Once you have pressed the shutter release, the image is captured, and if it was a good shot, reviewing it won't make it better. If it failed, it failed. Looking at it won't save it, while looking through the viewfinder and being ready to press the shutter again actually might enable you to grab a better version.

So keeping focus on your subject can produce more good pictures.

Reviewing images in a break.

Are there no advantages?

Sure it can be fine to chimp. It proves to you that there's something in the box, and that the images aren't all off. So looking at the display isn't forbidden. Even I do that now and then.

When shooting with one or more flashes I like to check the lighting setup, but only until I'm satisfied. After that I just shoot away. Other situations where exposure isn't straightforward like shooting at night with long exposures, I also chimp. After 30 seconds of exposure I usually want to see that I got what I expected and since the scene is still there, I can redo it if I'm not happy.

I also see quite a lot of photographers going through their images on the LCD after having shot a row. That can be nice too of course. It can be reassuring and let you know whether you did get something useful in series. You will often see pros do that after having shot at sports games, at events, on the red carpet or where they shoot. They can make sure they have something useful right away, but I wonder what they do if they haven't? Ask the players to play the particular game again or ask Clooney or Palthrow to take the stroll once more?

Sharing the image you just shot can be both informative and fun.

Social chimping

Personally I like to do what I call social chimping. That is sharing the images with the subject or other people involved in the shoot. This is a great way of ensuring that people trust you as a photographer and can relax with the conviction that you can actually get good pictures. The screen doesn't tell the whole story, but people can see that there's something useful there and that they don't look like idiots or their products don't look bad.

Personally I like to do what I call social chimping

But don't be fooled. The LCD is not a great place to judge the technical quality of an image, and even zooming to 100% can't always reveal a blurred or badly focused picture. You can use it as a base for a rough judgment, assess the composition, check the histogram for blown out highlights and make sure you aren't totally off, but you can never be absolutely sure that the image is perfect.

Eye sensors

Some cameras have eye sensors (they are actually more like face sensors), that “feel” the proximity of your face to the backside of the camera, and keeps the LCD shut off until you remove the camera from your eyes. Such sensors can keep the bright LCD from turning on while you are shooting.

My Fuji X100 has such sensors and my old and trusty Minolta 7D has too. I turn them off! I really don't like the camera trying to guess when and when not to display anything. The Fuji can also change between the internal LCD and the one on the back based on these sensors.
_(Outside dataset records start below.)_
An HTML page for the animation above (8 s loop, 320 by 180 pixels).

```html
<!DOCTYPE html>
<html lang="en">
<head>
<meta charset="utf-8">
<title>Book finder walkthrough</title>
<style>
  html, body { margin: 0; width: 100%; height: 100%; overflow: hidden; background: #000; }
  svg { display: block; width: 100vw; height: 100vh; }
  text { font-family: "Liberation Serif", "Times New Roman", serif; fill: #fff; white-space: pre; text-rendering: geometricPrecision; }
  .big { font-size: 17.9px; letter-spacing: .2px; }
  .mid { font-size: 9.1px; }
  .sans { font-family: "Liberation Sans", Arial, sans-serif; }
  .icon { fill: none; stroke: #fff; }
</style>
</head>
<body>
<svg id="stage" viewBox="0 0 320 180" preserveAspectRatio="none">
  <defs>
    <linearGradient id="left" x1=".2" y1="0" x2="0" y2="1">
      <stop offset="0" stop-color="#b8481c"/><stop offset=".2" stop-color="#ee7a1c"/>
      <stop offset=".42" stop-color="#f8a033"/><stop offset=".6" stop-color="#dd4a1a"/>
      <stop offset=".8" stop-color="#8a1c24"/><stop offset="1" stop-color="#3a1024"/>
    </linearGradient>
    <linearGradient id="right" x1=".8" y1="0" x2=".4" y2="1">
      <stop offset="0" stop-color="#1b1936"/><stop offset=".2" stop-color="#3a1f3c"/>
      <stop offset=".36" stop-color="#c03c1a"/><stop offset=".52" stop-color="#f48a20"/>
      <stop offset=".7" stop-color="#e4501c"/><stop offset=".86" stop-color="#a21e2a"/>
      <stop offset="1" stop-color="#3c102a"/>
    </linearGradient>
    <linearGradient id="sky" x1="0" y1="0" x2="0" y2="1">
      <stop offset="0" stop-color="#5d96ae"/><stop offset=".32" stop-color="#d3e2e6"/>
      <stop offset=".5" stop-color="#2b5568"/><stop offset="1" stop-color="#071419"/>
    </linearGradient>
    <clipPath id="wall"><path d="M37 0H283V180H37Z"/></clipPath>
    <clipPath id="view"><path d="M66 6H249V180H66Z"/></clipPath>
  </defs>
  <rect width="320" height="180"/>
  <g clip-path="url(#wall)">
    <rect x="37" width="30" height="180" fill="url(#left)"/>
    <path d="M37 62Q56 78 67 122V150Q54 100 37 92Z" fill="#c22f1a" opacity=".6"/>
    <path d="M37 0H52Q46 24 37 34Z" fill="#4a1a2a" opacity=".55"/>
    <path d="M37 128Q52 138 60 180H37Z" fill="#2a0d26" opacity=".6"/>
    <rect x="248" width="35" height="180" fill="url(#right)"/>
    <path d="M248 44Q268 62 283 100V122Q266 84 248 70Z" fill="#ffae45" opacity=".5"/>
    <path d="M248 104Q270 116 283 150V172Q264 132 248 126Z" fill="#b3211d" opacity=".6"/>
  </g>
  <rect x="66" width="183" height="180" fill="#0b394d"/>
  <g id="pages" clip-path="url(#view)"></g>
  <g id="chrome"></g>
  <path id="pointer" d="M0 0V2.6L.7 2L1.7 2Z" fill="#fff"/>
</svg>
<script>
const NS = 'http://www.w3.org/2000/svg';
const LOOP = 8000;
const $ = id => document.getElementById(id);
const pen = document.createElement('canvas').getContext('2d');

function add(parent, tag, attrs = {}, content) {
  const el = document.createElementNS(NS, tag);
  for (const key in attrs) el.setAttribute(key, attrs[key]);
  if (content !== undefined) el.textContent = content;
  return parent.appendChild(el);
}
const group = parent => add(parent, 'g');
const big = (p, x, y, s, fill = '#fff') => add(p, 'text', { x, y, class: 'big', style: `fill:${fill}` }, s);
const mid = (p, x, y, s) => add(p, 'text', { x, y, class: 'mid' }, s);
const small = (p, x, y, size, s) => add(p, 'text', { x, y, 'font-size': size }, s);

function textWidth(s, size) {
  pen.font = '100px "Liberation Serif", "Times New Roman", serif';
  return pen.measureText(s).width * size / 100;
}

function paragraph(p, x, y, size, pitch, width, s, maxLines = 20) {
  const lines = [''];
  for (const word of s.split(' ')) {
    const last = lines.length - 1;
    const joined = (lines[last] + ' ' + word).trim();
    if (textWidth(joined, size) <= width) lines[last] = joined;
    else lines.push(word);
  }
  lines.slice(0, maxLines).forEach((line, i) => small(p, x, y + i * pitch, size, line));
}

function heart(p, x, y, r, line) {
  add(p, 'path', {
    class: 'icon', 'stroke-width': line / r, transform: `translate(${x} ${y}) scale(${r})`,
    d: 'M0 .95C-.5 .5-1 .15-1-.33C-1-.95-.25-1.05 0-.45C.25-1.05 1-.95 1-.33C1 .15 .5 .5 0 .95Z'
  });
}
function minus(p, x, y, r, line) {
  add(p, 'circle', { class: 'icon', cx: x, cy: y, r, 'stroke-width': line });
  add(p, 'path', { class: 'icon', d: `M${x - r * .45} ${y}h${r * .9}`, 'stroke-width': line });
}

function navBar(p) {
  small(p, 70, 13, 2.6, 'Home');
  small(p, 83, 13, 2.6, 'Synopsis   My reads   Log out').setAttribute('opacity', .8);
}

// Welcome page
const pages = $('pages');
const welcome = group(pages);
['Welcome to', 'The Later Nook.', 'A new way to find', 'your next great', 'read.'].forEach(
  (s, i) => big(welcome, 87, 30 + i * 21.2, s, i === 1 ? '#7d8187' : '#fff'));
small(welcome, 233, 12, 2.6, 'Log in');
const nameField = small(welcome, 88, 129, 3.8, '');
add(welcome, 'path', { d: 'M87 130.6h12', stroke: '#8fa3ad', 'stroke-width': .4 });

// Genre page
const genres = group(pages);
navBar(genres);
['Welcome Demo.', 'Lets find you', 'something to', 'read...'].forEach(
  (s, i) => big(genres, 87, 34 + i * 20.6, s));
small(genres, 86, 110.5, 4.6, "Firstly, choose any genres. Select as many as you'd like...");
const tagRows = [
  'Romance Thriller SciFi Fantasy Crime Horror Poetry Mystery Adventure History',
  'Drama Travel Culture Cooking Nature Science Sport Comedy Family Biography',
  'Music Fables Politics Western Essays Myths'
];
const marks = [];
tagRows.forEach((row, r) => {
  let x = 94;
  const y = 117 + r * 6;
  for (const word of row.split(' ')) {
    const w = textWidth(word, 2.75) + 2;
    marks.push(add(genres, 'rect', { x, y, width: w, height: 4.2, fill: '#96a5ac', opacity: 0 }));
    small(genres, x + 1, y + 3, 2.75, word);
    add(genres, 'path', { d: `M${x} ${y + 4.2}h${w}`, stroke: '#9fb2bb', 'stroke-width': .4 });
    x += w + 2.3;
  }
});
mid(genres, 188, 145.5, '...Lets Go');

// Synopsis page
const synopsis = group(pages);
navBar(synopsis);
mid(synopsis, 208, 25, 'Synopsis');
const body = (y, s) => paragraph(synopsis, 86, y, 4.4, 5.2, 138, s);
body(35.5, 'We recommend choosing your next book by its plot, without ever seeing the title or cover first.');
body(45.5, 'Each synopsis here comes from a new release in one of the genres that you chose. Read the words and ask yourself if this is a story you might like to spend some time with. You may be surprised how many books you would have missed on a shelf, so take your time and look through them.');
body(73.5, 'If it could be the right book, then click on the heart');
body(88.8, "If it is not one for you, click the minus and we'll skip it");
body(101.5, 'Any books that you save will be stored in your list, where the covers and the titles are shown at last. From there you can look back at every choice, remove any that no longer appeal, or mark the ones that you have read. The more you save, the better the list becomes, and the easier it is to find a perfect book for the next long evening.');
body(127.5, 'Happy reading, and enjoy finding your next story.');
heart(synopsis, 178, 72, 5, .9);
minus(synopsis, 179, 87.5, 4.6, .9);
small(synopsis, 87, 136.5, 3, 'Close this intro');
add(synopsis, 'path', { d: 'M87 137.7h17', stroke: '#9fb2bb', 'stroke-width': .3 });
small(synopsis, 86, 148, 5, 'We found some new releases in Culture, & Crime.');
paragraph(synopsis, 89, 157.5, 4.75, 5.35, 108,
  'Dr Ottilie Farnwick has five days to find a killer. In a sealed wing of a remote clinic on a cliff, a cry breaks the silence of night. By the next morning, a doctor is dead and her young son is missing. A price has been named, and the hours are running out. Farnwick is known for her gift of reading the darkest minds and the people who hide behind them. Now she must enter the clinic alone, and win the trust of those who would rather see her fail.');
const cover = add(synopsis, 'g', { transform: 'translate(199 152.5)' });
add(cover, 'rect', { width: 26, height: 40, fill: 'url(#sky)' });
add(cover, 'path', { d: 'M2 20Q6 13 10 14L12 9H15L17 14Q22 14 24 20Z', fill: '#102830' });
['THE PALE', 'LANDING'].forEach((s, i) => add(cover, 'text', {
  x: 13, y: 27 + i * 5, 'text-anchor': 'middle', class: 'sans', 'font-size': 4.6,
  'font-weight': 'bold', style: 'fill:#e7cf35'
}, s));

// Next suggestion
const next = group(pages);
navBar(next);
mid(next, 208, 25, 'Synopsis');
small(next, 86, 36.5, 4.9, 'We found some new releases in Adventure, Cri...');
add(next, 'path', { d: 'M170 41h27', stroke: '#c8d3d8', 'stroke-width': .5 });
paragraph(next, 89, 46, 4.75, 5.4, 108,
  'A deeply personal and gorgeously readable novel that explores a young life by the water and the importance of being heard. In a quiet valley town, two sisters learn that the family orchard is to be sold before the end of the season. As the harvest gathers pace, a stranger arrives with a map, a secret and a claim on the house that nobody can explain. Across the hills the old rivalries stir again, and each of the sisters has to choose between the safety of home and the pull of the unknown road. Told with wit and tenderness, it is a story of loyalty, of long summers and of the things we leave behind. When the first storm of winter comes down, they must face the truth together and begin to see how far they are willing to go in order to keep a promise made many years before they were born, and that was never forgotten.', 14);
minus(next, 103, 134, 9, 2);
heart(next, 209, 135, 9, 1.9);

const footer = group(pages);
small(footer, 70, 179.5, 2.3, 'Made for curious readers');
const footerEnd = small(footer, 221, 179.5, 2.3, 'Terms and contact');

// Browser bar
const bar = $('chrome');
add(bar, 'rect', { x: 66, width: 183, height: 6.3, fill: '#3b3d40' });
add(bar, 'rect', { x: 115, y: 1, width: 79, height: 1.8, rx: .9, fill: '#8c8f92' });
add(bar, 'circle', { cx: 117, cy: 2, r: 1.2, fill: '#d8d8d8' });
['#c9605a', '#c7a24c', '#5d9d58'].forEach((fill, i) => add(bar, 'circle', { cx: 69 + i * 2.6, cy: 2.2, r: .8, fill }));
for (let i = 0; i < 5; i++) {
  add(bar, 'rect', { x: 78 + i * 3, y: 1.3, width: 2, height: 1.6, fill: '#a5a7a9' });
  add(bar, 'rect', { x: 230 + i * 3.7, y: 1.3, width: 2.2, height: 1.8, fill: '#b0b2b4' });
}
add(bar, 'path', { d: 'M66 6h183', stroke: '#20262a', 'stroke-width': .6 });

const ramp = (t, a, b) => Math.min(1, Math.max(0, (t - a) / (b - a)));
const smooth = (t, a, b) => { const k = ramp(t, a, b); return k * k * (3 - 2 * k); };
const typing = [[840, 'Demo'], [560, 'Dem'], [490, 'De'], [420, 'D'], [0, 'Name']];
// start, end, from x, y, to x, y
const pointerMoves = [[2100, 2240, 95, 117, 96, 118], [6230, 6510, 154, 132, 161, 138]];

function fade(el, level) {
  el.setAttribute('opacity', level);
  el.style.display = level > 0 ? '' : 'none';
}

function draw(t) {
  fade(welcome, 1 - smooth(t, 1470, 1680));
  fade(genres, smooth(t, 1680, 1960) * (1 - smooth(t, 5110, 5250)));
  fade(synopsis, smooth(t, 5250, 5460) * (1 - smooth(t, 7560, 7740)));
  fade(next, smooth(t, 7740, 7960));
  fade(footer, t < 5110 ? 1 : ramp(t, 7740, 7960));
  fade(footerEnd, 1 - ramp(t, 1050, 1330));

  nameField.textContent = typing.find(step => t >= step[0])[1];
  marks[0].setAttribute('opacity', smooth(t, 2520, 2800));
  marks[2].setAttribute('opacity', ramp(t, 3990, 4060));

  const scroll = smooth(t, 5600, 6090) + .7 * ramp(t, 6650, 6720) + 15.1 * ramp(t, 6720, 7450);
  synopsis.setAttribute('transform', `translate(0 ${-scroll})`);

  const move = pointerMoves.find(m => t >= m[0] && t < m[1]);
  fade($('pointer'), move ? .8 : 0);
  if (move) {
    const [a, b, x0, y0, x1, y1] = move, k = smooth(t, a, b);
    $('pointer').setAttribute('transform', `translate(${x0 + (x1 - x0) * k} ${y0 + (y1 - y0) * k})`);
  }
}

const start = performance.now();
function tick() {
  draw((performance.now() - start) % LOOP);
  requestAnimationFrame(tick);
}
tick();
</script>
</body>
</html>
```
Some people might love this type of automation, but I certainly don't.

On my Nikon D5100 I simply turn the LCD display to face in. End of chimping.

Try it

Try turning off the LCD on your camera, and have it stay black until you need it, either for changing settings on the camera or for reviewing an image, checking the histogram, ensuring the right exposure or even controlling focus.

You can turn it off in the menu on almost all cameras, even most of the ones that use the LCD as a viewfinder like compacts and Point&Shoots. On my Nikon D5100 I simply turn the articulated LCD in towards the camera, and voila! There simply is no LCD to look at.

I think it will make you a better and more confident photographer.

Gear mentioned: